[Extracted material]

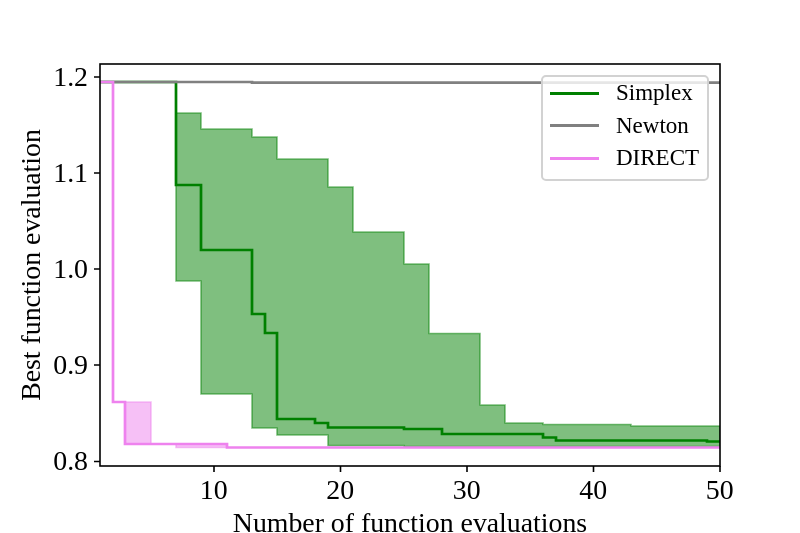
<!DOCTYPE html>
<html lang="en">
<head>
<meta charset="utf-8">
<title>Best function evaluation by method</title>
<style>
:root {
  --simplex: #008000;
  --newton: #808080;
  --direct: #ee82ee;
  --ink: #000;
  --paper: #fff;
  --legend-border: #d2d2d2;
}
* { box-sizing: border-box; }
html, body { margin: 0; overflow: hidden; }
body { width: 800px; height: 533px; background: var(--paper); }
.chart {
  position: relative;
  width: 800px;
  height: 533px;
  overflow: hidden;
  color: var(--ink);
  font: 27.8px/20px "Liberation Serif", "Times New Roman", serif;
  white-space: nowrap;
}
.plot { position: absolute; inset: 0; display: block; }
.plot path { stroke-width: 2.7; fill: none; }
.plot .band { stroke-width: 1.6; fill-opacity: .5; stroke-opacity: .5; }
.simplex { stroke: var(--simplex); }
.newton { stroke: var(--newton); }
.direct { stroke: var(--direct); }
.band.simplex { fill: var(--simplex); }
.band.direct { fill: var(--direct); }
.plot .axes { stroke: var(--ink); stroke-width: 1.6; }
.y-ticks, .x-ticks { position: absolute; display: grid; margin: 0; padding: 0; list-style: none; }
.y-ticks { left: 40px; top: 29px; width: 48px; grid-template-rows: repeat(5, 96.1px); align-items: center; text-align: right; }
.x-ticks { left: 150.5px; top: 480px; grid-template-columns: repeat(5, 126.5px); text-align: center; }
.axis-title { position: absolute; margin: 0; }
.x-title { left: 100px; top: 513px; width: 620px; text-align: center; }
.y-title { left: 30.5px; top: 265px; transform: translate(-50%, -50%) rotate(-90deg); }
.legend {
  position: absolute;
  left: 541px;
  top: 75px;
  width: 168px;
  height: 106px;
  margin: 0;
  padding: 0 0 0 7px;
  list-style: none;
  border: 2px solid var(--legend-border);
  border-radius: 5px;
  background: rgba(255, 255, 255, .8);
  font-size: 23px;
}
.legend li { display: flex; align-items: center; gap: 17px; height: 32.5px; }
.swatch { width: 49px; height: 3px; }
.swatch.simplex { background: var(--simplex); }
.swatch.newton { background: var(--newton); }
.swatch.direct { background: var(--direct); }
</style>
</head>
<body>
<main class="chart">
  <svg class="plot" width="800" height="533" viewBox="0 0 800 533" role="img" aria-label="Step chart of best function evaluation against number of function evaluations">
    <defs><clipPath id="plot-area"><rect x="100" y="64" width="620" height="402"/></clipPath></defs>
    <g clip-path="url(#plot-area)">
      <path class="band simplex" d="M100 82H176V113H201V129H252V137H277V159H328V187H353V232H404V264H429V333.5H480V405H505V423H543V424.5H631V426H720V446.5H404V445.5H328V435H277V428H252V394H201V281H176V82Z"/>
      <path class="band direct" d="M125 402H151V444H125Z"/>
      <path class="band direct" d="M176 444H227V447.5H176Z"/>
      <path class="simplex" d="M100 82H176V185H201V250H252V314H265V333H277V419H315V423H328V427.5H404V429H442V434H543V437.5H556V440.5H707V441.5H720"/>
      <path class="newton" d="M100 82H252V82.6H720"/>
      <path class="direct" d="M100 82H113V402H125V444H227V447.5H720"/>
    </g>
    <rect class="axes" x="100" y="64" width="620" height="402" fill="none"/>
    <path class="axes" d="M94 77h6M94 173h6M94 269h6M94 365h6M94 461.5h6M214 466v6M340.5 466v6M467 466v6M593.5 466v6M720 466v6"/>
  </svg>

  <ol class="y-ticks">
    <li>1.2</li><li>1.1</li><li>1.0</li><li>0.9</li><li>0.8</li>
  </ol>
  <ol class="x-ticks">
    <li>10</li><li>20</li><li>30</li><li>40</li><li>50</li>
  </ol>
  <p class="axis-title y-title">Best function evaluation</p>
  <p class="axis-title x-title">Number of function evaluations</p>

  <ul class="legend">
    <li><span class="swatch simplex"></span>Simplex</li>
    <li><span class="swatch newton"></span>Newton</li>
    <li><span class="swatch direct"></span>DIRECT</li>
  </ul>
</main>
</body>
</html>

[/Extracted material]

Without the pictures, return the records above exactly as given.

Task response
<!DOCTYPE html>
<html lang="en">
<head>
<meta charset="utf-8">
<title>Best function evaluation by method</title>
<style>
:root {
  --simplex: #008000;
  --newton: #808080;
  --direct: #ee82ee;
  --ink: #000;
  --paper: #fff;
  --legend-border: #d2d2d2;
}
* { box-sizing: border-box; }
html, body { margin: 0; overflow: hidden; }
body { width: 800px; height: 533px; background: var(--paper); }
.chart {
  position: relative;
  width: 800px;
  height: 533px;
  overflow: hidden;
  color: var(--ink);
  font: 27.8px/20px "Liberation Serif", "Times New Roman", serif;
  white-space: nowrap;
}
.plot { position: absolute; inset: 0; display: block; }
.plot path { stroke-width: 2.7; fill: none; }
.plot .band { stroke-width: 1.6; fill-opacity: .5; stroke-opacity: .5; }
.simplex { stroke: var(--simplex); }
.newton { stroke: var(--newton); }
.direct { stroke: var(--direct); }
.band.simplex { fill: var(--simplex); }
.band.direct { fill: var(--direct); }
.plot .axes { stroke: var(--ink); stroke-width: 1.6; }
.y-ticks, .x-ticks { position: absolute; display: grid; margin: 0; padding: 0; list-style: none; }
.y-ticks { left: 40px; top: 29px; width: 48px; grid-template-rows: repeat(5, 96.1px); align-items: center; text-align: right; }
.x-ticks { left: 150.5px; top: 480px; grid-template-columns: repeat(5, 126.5px); text-align: center; }
.axis-title { position: absolute; margin: 0; }
.x-title { left: 100px; top: 513px; width: 620px; text-align: center; }
.y-title { left: 30.5px; top: 265px; transform: translate(-50%, -50%) rotate(-90deg); }
.legend {
  position: absolute;
  left: 541px;
  top: 75px;
  width: 168px;
  height: 106px;
  margin: 0;
  padding: 0 0 0 7px;
  list-style: none;
  border: 2px solid var(--legend-border);
  border-radius: 5px;
  background: rgba(255, 255, 255, .8);
  font-size: 23px;
}
.legend li { display: flex; align-items: center; gap: 17px; height: 32.5px; }
.swatch { width: 49px; height: 3px; }
.swatch.simplex { background: var(--simplex); }
.swatch.newton { background: var(--newton); }
.swatch.direct { background: var(--direct); }
</style>
</head>
<body>
<main class="chart">
  <svg class="plot" width="800" height="533" viewBox="0 0 800 533" role="img" aria-label="Step chart of best function evaluation against number of function evaluations">
    <defs><clipPath id="plot-area"><rect x="100" y="64" width="620" height="402"/></clipPath></defs>
    <g clip-path="url(#plot-area)">
      <path class="band simplex" d="M100 82H176V113H201V129H252V137H277V159H328V187H353V232H404V264H429V333.5H480V405H505V423H543V424.5H631V426H720V446.5H404V445.5H328V435H277V428H252V394H201V281H176V82Z"/>
      <path class="band direct" d="M125 402H151V444H125Z"/>
      <path class="band direct" d="M176 444H227V447.5H176Z"/>
      <path class="simplex" d="M100 82H176V185H201V250H252V314H265V333H277V419H315V423H328V427.5H404V429H442V434H543V437.5H556V440.5H707V441.5H720"/>
      <path class="newton" d="M100 82H252V82.6H720"/>
      <path class="direct" d="M100 82H113V402H125V444H227V447.5H720"/>
    </g>
    <rect class="axes" x="100" y="64" width="620" height="402" fill="none"/>
    <path class="axes" d="M94 77h6M94 173h6M94 269h6M94 365h6M94 461.5h6M214 466v6M340.5 466v6M467 466v6M593.5 466v6M720 466v6"/>
  </svg>

  <ol class="y-ticks">
    <li>1.2</li><li>1.1</li><li>1.0</li><li>0.9</li><li>0.8</li>
  </ol>
  <ol class="x-ticks">
    <li>10</li><li>20</li><li>30</li><li>40</li><li>50</li>
  </ol>
  <p class="axis-title y-title">Best function evaluation</p>
  <p class="axis-title x-title">Number of function evaluations</p>

  <ul class="legend">
    <li><span class="swatch simplex"></span>Simplex</li>
    <li><span class="swatch newton"></span>Newton</li>
    <li><span class="swatch direct"></span>DIRECT</li>
  </ul>
</main>
</body>
</html>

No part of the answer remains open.